- What you are asked to do
Every line with the string "fill" must be copied from the entries below.

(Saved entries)
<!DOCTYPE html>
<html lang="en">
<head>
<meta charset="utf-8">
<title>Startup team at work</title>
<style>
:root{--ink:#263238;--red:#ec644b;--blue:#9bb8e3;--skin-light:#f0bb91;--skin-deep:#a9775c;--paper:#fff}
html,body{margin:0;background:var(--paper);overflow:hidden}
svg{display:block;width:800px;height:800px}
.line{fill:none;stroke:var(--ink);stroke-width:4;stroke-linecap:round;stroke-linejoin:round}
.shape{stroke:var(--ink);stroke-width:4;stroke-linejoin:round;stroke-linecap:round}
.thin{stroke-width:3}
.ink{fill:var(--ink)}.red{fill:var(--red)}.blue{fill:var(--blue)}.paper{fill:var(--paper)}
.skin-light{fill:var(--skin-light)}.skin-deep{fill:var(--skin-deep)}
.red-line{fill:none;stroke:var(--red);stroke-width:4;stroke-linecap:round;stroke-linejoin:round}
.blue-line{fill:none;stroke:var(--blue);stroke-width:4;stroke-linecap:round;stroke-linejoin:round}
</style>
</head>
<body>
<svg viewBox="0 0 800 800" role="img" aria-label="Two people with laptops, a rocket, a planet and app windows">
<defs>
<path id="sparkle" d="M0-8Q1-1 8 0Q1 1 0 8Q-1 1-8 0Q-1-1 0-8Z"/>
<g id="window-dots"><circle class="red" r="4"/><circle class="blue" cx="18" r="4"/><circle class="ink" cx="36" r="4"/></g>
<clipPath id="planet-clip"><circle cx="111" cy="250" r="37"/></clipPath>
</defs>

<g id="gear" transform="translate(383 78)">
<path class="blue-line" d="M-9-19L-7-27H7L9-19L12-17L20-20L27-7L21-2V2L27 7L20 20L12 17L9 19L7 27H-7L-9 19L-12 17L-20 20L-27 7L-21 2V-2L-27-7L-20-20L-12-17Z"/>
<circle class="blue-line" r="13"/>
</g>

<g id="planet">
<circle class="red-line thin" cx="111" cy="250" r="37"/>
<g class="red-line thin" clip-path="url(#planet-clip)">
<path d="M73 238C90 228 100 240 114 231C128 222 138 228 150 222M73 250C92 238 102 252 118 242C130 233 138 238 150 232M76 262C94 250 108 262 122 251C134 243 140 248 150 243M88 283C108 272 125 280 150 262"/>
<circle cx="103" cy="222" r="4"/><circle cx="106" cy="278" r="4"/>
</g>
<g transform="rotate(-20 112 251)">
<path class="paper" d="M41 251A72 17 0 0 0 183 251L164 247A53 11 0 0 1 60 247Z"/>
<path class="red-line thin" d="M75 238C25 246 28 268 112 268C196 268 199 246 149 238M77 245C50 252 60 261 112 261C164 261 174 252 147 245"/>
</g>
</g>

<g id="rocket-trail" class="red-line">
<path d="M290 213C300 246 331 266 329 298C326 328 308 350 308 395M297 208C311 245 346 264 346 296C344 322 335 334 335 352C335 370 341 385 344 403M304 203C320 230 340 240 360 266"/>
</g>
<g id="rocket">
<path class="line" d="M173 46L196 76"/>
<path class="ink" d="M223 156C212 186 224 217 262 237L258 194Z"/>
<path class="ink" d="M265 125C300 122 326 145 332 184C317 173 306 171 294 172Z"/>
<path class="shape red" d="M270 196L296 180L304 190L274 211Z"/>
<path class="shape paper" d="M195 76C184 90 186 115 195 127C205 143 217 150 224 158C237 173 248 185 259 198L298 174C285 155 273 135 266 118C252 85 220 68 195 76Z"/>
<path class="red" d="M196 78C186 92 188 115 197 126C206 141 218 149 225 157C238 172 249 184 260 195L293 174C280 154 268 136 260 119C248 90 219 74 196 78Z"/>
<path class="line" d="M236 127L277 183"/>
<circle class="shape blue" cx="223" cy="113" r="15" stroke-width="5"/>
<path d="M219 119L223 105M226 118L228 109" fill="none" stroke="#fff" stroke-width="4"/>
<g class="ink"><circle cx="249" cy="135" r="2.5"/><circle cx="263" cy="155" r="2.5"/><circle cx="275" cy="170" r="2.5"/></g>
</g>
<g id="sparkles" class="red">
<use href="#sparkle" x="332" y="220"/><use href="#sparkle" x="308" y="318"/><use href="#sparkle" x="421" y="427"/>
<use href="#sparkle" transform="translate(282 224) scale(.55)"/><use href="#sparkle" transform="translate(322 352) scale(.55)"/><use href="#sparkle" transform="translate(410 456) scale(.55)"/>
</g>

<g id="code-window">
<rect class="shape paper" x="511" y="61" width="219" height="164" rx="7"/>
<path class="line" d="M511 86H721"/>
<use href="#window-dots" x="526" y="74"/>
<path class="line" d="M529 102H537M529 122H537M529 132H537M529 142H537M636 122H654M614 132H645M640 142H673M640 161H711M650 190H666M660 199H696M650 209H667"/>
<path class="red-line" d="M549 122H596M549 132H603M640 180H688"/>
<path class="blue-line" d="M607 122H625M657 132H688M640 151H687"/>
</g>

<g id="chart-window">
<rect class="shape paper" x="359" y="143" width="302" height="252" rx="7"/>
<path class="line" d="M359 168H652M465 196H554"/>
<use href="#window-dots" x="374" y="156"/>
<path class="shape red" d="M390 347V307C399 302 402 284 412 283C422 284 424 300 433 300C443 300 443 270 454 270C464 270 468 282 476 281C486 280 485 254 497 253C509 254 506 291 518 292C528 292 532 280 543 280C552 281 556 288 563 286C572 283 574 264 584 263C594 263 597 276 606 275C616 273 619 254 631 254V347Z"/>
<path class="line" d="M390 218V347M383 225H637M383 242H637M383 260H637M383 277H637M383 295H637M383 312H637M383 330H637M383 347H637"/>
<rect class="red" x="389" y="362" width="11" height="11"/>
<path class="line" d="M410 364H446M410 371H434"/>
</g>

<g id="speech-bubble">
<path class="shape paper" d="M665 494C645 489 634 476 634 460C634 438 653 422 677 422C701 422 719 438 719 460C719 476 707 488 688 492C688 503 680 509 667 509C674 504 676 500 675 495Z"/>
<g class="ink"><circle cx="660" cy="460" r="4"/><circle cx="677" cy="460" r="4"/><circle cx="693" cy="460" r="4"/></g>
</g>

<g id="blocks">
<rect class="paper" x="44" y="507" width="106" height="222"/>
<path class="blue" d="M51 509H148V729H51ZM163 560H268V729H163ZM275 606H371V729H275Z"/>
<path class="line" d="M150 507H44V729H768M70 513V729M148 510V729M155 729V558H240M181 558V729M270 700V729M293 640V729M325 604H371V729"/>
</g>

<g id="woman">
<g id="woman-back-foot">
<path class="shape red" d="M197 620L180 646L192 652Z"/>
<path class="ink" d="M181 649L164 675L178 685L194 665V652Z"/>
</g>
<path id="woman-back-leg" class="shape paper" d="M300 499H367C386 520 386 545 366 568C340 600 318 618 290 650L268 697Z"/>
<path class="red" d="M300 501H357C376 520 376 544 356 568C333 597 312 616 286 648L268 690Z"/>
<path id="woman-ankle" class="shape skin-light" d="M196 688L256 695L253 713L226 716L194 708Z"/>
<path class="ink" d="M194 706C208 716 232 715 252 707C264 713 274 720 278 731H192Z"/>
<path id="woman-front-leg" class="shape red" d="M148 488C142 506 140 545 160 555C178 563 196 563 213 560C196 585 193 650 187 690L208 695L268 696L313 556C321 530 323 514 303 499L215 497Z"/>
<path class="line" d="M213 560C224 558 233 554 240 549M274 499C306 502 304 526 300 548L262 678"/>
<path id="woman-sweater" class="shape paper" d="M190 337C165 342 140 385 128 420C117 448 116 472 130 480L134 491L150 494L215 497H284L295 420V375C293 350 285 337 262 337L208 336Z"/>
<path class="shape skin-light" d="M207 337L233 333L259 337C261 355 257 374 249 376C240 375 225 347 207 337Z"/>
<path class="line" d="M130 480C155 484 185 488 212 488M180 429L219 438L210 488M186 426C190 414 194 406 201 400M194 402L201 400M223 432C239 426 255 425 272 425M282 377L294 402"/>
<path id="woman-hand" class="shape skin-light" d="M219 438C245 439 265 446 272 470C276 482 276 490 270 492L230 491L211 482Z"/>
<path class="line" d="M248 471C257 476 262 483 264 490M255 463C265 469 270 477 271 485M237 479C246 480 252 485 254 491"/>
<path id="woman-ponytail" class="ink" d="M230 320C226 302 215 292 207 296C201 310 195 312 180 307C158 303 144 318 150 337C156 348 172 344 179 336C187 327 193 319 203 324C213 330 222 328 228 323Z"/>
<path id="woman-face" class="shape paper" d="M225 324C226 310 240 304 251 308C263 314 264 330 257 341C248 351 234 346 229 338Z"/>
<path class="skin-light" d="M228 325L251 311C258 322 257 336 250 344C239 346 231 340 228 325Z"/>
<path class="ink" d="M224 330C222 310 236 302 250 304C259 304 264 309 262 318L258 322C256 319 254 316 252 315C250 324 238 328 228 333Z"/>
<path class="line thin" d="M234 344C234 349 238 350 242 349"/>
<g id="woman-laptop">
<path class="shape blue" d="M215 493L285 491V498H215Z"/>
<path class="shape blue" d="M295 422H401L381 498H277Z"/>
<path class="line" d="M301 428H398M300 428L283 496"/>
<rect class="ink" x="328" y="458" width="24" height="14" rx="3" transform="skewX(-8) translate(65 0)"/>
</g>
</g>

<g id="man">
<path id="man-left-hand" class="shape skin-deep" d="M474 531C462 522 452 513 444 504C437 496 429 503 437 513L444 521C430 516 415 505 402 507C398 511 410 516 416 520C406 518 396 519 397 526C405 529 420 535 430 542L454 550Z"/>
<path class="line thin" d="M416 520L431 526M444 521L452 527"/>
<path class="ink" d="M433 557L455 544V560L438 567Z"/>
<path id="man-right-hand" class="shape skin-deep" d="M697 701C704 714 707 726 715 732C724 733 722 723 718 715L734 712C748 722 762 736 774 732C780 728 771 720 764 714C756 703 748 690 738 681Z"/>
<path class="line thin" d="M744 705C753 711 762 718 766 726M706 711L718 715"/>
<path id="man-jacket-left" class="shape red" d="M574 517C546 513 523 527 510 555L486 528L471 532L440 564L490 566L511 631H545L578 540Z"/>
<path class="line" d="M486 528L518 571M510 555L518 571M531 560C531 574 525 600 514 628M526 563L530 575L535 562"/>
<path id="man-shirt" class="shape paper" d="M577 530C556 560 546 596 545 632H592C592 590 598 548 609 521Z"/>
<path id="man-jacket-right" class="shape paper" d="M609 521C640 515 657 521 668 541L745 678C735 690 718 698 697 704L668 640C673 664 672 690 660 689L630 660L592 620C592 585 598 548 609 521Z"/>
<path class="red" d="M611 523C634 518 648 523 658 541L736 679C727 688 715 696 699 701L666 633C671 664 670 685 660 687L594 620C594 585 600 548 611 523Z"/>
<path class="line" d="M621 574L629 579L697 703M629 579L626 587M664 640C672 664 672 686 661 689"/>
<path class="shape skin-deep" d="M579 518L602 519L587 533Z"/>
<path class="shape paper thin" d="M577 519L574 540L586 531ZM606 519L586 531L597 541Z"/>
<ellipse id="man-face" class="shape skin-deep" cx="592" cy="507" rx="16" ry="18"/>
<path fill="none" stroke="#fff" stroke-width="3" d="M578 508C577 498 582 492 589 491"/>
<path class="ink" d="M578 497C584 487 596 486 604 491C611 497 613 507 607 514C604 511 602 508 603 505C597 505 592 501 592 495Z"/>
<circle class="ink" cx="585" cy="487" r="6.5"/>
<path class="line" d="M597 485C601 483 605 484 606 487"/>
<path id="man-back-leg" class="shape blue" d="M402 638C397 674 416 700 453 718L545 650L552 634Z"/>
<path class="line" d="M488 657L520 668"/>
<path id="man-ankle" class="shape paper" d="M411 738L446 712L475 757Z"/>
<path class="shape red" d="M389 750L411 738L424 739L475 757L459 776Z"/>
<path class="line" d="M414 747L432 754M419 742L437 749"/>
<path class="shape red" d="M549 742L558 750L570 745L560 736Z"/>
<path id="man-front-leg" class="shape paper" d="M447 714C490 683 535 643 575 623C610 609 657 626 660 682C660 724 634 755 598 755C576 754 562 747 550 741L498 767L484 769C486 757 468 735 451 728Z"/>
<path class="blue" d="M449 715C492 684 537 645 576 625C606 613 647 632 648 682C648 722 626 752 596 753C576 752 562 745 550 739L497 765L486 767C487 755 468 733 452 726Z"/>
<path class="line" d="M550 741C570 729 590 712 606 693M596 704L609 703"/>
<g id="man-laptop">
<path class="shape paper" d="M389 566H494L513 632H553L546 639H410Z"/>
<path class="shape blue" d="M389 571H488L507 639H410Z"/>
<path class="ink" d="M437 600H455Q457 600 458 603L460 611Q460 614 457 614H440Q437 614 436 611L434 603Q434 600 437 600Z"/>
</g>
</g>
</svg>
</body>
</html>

- Task result
.line{fill:none;stroke:var(--ink);stroke-width:4;stroke-linecap:round;stroke-linejoin:round}
.ink{fill:var(--ink)}.red{fill:var(--red)}.blue{fill:var(--blue)}.paper{fill:var(--paper)}
.skin-light{fill:var(--skin-light)}.skin-deep{fill:var(--skin-deep)}
.red-line{fill:none;stroke:var(--red);stroke-width:4;stroke-linecap:round;stroke-linejoin:round}
.blue-line{fill:none;stroke:var(--blue);stroke-width:4;stroke-linecap:round;stroke-linejoin:round}
<path d="M219 119L223 105M226 118L228 109" fill="none" stroke="#fff" stroke-width="4"/>
<path fill="none" stroke="#fff" stroke-width="3" d="M578 508C577 498 582 492 589 491"/>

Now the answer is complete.